Design: Prospectively administered survey.
Materials and methods: All snowboarders and skiers who presented to a rural hospital emergency department in California during one winter season were asked to answer a survey eliciting information regarding participants' demographics, previous experience, equipment use and circumstances surrounding their injury.
Measurements and main results: An overall response rate of 87.4% yielded examination of 355 injured snowboarders. Victims tended to be male (81%) with a mean age of 19.8. Snowboarders were more likely to injure the upper limb than skiers (58% vs. 32%, respectively, p < 0.001) but less likely to injure the lower extremities (16% vs. 35%, p < 0.001). Wrist injuries were most common. Nonorthopedic injuries were less common but potentially life threatening. The data also suggest that aerial maneuvers are associated with increased risk of injury to the head, face, spine, and abdomen and that collisions are associated with more severe injury. Snow conditions had no apparent effect on the type, location, or severity of injury and the reported use of alcohol and drugs was low (7%). It was estimated that snowboarders comprised 20 to 25% of participants on the slope but represented 45% of emergency department visits.
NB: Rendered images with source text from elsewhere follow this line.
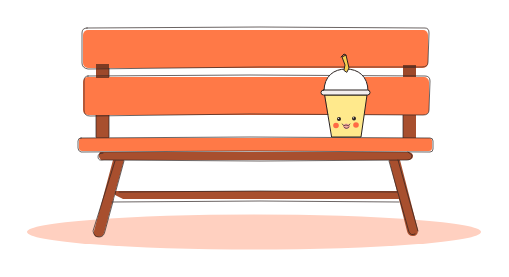
<!DOCTYPE html>
<html lang="en">
<head>
<meta charset="utf-8">
<title>Drink on a bench</title>
<style>
:root {
  --paper: #ffffff;
  --plank: #ff7947;
  --wood: #a84f2e;
  --wood-dark: #7d3b23;
  --shadow: #ffd0c0;
  --ink: #2b2220;
  --cup: #ffe98c;
  --straw: #f6cf4f;
  --cheek: #ff6a45;
  --tongue: #f7a8a0;
}
html, body { margin: 0; background: var(--paper); overflow: hidden; }
svg { display: block; width: 509px; height: 277px; }
.shadow { fill: var(--shadow); }
.wood { fill: var(--wood); }
.wood-dark { fill: var(--wood-dark); }
.plank { fill: var(--plank); }
.outline { fill: none; stroke: var(--ink); stroke-width: .7; stroke-linejoin: round; stroke-linecap: round; }
.cup-line { stroke: var(--ink); stroke-width: 1; stroke-linejoin: round; stroke-linecap: round; }
.cup { fill: var(--cup); }
.lid { fill: var(--paper); }
.rim { fill: #f3eeee; }
.straw { fill: var(--straw); }
.eye { fill: var(--ink); }
.glint { fill: var(--paper); }
.cheek { fill: var(--cheek); }
.tongue { fill: var(--tongue); }
</style>
</head>
<body>
<svg viewBox="0 0 509 277" role="img" aria-label="A smiling drink cup sitting on an orange bench">
  <ellipse class="shadow" cx="254" cy="232" rx="227" ry="17.5"/>

  <g id="back-posts">
    <path class="wood" d="M96 64H109V138H96ZM403 65H416V138H403Z"/>
    <path class="outline" d="M95 65H109V137M96 115V137M402 66H415M403 115V138"/>
  </g>

  <g id="back-planks">
    <rect class="plank" x="83" y="30" width="345" height="38" rx="5"/>
    <rect class="plank" x="83" y="77" width="346" height="38" rx="5"/>
    <path class="wood-dark" d="M96 64H109V68H96ZM96 77H109V78H96ZM403 65H416V68H403Z"/>
    <path class="wood-dark" d="M96 68H109V77H96ZM403 68H416V77H403Z" opacity=".25"/>
    <path class="outline" d="M87 28 260 27 425 28Q429 28 429 33L428 62Q428 67 422 67L260 67 88 69Q82 68 82 63V33Q82 28 87 28Z"/>
    <path class="outline" d="M88 76 250 75 425 76Q430 76 430 81L429 110Q429 115 423 115L250 114 90 116Q84 116 84 110L84 81Q84 76 88 76Z"/>
  </g>

  <g id="legs">
    <path class="wood" d="M100 152H409Q413 153 413 156T409 160H101Q97 156 100 152Z"/>
    <path class="wood" d="M113 191H400V199H122L116 197Z"/>
    <path class="wood" d="M113 160H124L104 233Q103 237 98 237T94 231Z"/>
    <path class="wood" d="M389 160H400L418 230Q418 236 413 236T407 231Z"/>
    <path class="outline" d="M103 153Q98 153 98 157T104 160L260 161 407 160Q412 160 412 155L408 152M115 161 93 231Q94 237 99 237T105 231L124 161M389 161 409 232Q411 236 415 234M398 160 418 231M119 192 260 191 397 192M112 202 260 201 399 202"/>
    <path class="lid" d="M115 195 123 199 114 201Z"/>
  </g>

  <g id="seat">
    <rect class="plank" x="79" y="138" width="353" height="13" rx="3"/>
    <path class="outline" d="M81 138 250 137 430 138Q433 138 433 141V149Q433 152 430 152L250 151 81 152Q78 151 78 148V141Q78 138 81 138Z"/>
  </g>

  <g id="drink">
    <path class="lid cup-line" d="M324 91C324 76 334 69 346 69S368 76 368 91Z"/>
    <path class="straw cup-line" d="M344 70 345 65 342 57 346 55 349 68 347 72Z" stroke-width=".8"/>
    <path class="cup-line" d="M341 57 344 54 346 55" fill="none"/>
    <path class="cup cup-line" d="M325 95H367L361 137H332Z"/>
    <rect class="rim cup-line" x="321" y="90" width="49" height="5" rx="2.5"/>
    <g id="face">
      <circle class="cheek" cx="336" cy="125.5" r="2.8"/>
      <circle class="cheek" cx="356" cy="125" r="2.8"/>
      <circle class="eye" cx="339" cy="119" r="2"/>
      <circle class="eye" cx="354" cy="118.5" r="2"/>
      <circle class="glint" cx="338.5" cy="118.3" r=".6"/>
      <circle class="glint" cx="353.5" cy="117.8" r=".6"/>
      <path class="tongue" d="M343 125Q346 122 350 125Q350 129 346.500 129T343 125Z"/>
      <path class="outline" d="M342 124Q344 127 346 125Q349 127 350 124M344 127Q346 130 349 127"/>
    </g>
  </g>
</svg>
</body>
</html>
Conclusions: There exists a wide spectrum of injuries from snowboarding, ranging from common extremity injuries to potentially life-threatening nonorthopedic trauma.